Data provided
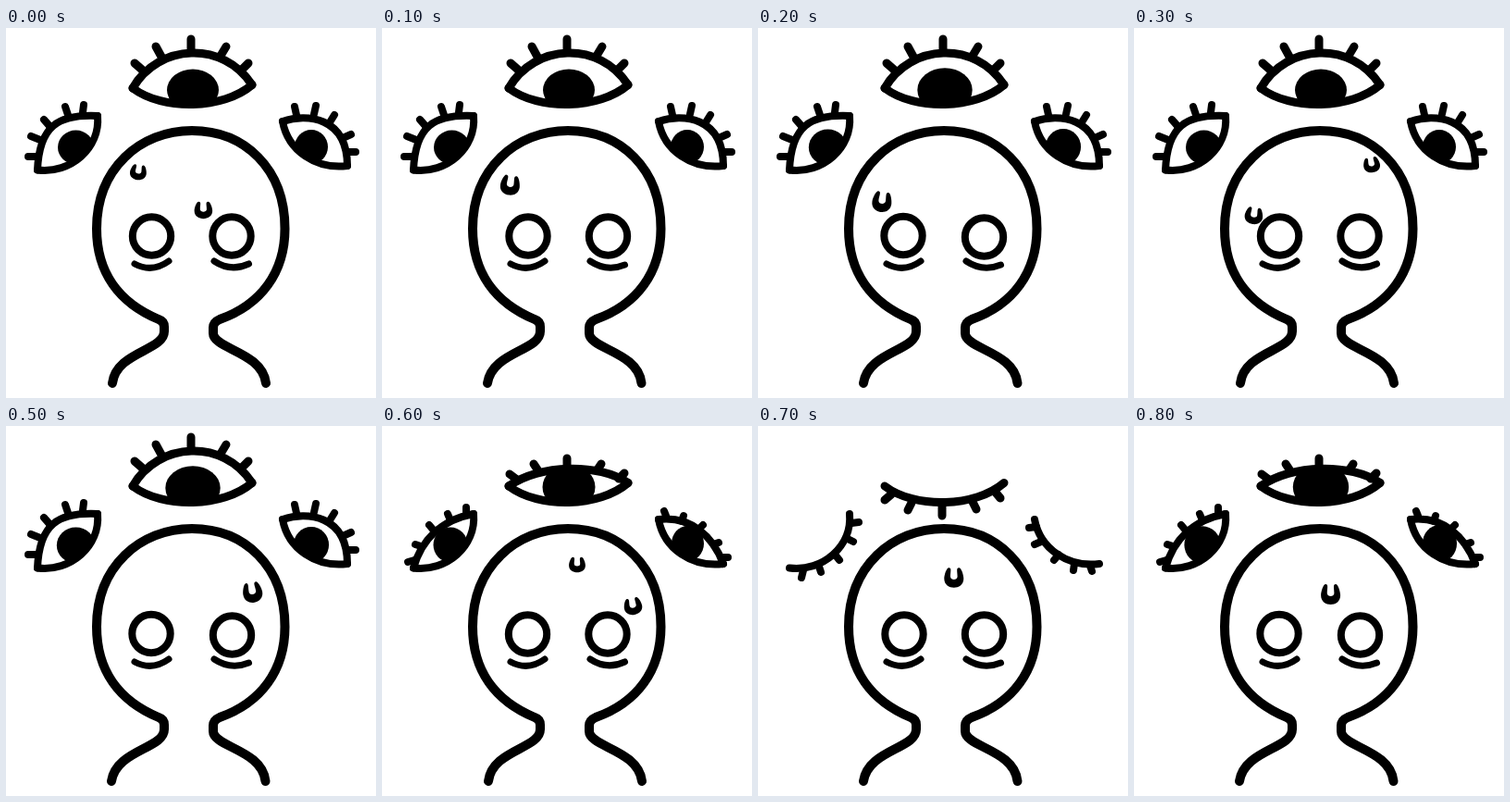
An HTML page with a canvas for the animation above (900 ms loop, 400 by 400 pixels).

```html
<!DOCTYPE html>
<html lang="en">
<head>
<meta charset="utf-8">
<title>Blinking eyes</title>
<style>
  html, body { margin: 0; width: 100%; height: 100%; overflow: hidden; background: #fff; }
  canvas { display: block; width: 100vw; height: 100vh; }
</style>
</head>
<body>
<canvas width="400" height="400"></canvas>
<script>
const ctx = document.querySelector('canvas').getContext('2d');
const STEP = 100, STEPS = 9;
const OPEN = 0, HALF = 1, CLOSED = 2;

// Lids are cubic curves between two corners; arrays with several poses are indexed by pose.
const eyes = [
  {
    width: 9, corners: ['137,65', '266,61.5'], lower: ['170,90', '235,88'],
    upper: ['165,16.5 235,13.5', '170,41 235,40'],
    pupil: [[202, 67, 28, 22.5], [202, 66, 28.5, 24]],
    lashes: [
      'M139,38L147,45M162,20L168,31M200,12V25M238,20L232,30M262,38L255,45',
      'M138,52L146,58M164,41L168,47M200,35V44M237,41L233,47M262,51L256,57',
      'M137,80L144,74M162,91L166,83M199,97V85M236,90L232,82M262,78L257,72'
    ]
  },
  {
    width: 8, corners: ['34,153.5', '99,95'], lower: ['70,158', '102,130'],
    upper: ['36,106 56,93', '42,125 62,102'],
    pupil: [[75.5, 129, 19.5, 18.5], [74, 128.5, 18.5, 19]],
    lashes: [
      'M24,139H32M27,117L37,121M41,99L48,107M64,85L67,94M84,83L83,91',
      'M28,147L35,145M36,128L42,130M51,107L56,113M71,95L74,102M91,88V93',
      'M47,164L49,156M68,158L66,152M88,145L84,140M103,125L97,122M109,104L101,105'
    ]
  },
  {
    width: 8, corners: ['299,101', '369,149'], lower: ['305,133', '335,153'],
    upper: ['325,92 369,96', '335,97 358,120'],
    pupil: [[330, 128.5, 18, 18.5], [330.5, 127, 17.5, 19]],
    lashes: [
      'M312,85L314,94M335,84L333,93M355,94L350,102M373,115L364,119M378,134H369',
      'M305,92L307,97M326,97L324,103M347,107L342,112M364,126L358,128M374,142H369',
      'M293,110L301,109M299,128L306,125M320,145L325,139M341,156L342,149M361,157L359,151'
    ]
  }
];

const head = 'C119,350 171,349 171,328L171,323Q171,317 165,315' +
  'C122,297 98,264 98,217C98,152 145,111 201,111C258,111 301.5,152 301.5,217' +
  'C301.5,264 276,299 231,315Q224,318 224,324L224,330C224,347 277,350 ';

// The line drawing trembles through three slightly different poses.
const wobble = [
  { feet: ['115,384', '281,384'], left: [157.5, 225], right: [244, 225], bag: 255, pupil: 1 },
  { feet: ['114,384', '280.5,384'], left: [158, 225], right: [244.5, 225], bag: 256, pupil: 1 },
  { feet: ['114,384', '280.5,384'], left: [157, 224.5], right: [244.5, 226], bag: 256, pupil: 1.06 }
];

const dropShape = new Path2D('M-5.5,-11C-8,-11 -10.5,-3 -10.5,1C-10.5,8 -5,11 0,11' +
  'S10.5,8 10.5,1C10.5,-3 8,-11 5.5,-11C2,-11 4,-6 3.8,-1C3.5,3 -3.5,3 -3.8,-1C-4,-6 -2,-11 -5.5,-11Z');
const drops = [
  { born: 0, x: 143, y: 156, drift: -4.5, tilt: 0.15 },
  { born: 3, x: 257, y: 148, drift: 4.8, tilt: -0.18 },
  { born: 6, x: 211, y: 150, drift: 0.8, tilt: 0 }
];
const dropFall = [0, 14, 32, 47];
const dropSize = [[0.85, 0.75], [1, 0.97], [1, 1], [0.93, 0.83]];

function line(path, width) {
  ctx.lineWidth = width;
  ctx.stroke(new Path2D(path));
}

function drawEye(eye, pose, pupilScale) {
  const [start, end] = eye.corners;
  const [near, far] = eye.lower;
  if (pose !== CLOSED) {
    const upper = `M${start}C${eye.upper[pose]} ${end}`;
    const [x, y, rx, ry] = eye.pupil[pose];
    ctx.save();
    ctx.clip(new Path2D(`${upper}C${far} ${near} ${start}Z`));
    ctx.beginPath();
    ctx.ellipse(x, y, rx * pupilScale, ry * pupilScale, 0, 0, 7);
    ctx.fill();
    ctx.restore();
    line(upper, eye.width);
  }
  line(`M${start}C${near} ${far} ${end}`, eye.width);
  line(eye.lashes[pose], eye.width);
}

function drawPerson({ feet, left, right, bag }) {
  line('M' + feet[0] + head + feet[1], 10);
  for (const [x, y] of [left, right]) {
    ctx.lineWidth = 8;
    ctx.beginPath();
    ctx.arc(x, y, 20.7, 0, 7);
    ctx.stroke();
  }
  line(`M139,255Q158,265 176,252M225,252Q243,264 262.5,${bag}`, 7);
}

function drawDrop(drop, step) {
  const age = (step - drop.born + STEPS) % STEPS;
  if (age >= dropFall.length) return;
  ctx.save();
  ctx.translate(drop.x + drop.drift * age, drop.y + dropFall[age]);
  ctx.rotate(drop.tilt);
  ctx.scale(...dropSize[age]);
  ctx.fill(dropShape);
  ctx.restore();
}

function draw(now) {
  const step = Math.floor(now / STEP) % STEPS;
  const pose = step === 7 ? CLOSED : step === 6 || step === 8 ? HALF : OPEN;
  const tremble = wobble[step % wobble.length];
  ctx.fillStyle = '#fff';
  ctx.fillRect(0, 0, 400, 400);
  ctx.fillStyle = ctx.strokeStyle = '#000';
  ctx.lineCap = ctx.lineJoin = 'round';
  drawPerson(tremble);
  eyes.forEach(eye => drawEye(eye, pose, tremble.pupil));
  drops.forEach(drop => drawDrop(drop, step));
}

const startTime = performance.now();
function tick() {
  draw(performance.now() - startTime);
  requestAnimationFrame(tick);
}
tick();
</script>
</body>
</html>
```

About this task
All lines in the entries above that include "eyes" should be found and copied.

Result
<title>Blinking eyes</title>
const eyes = [
  eyes.forEach(eye => drawEye(eye, pose, tremble.pupil));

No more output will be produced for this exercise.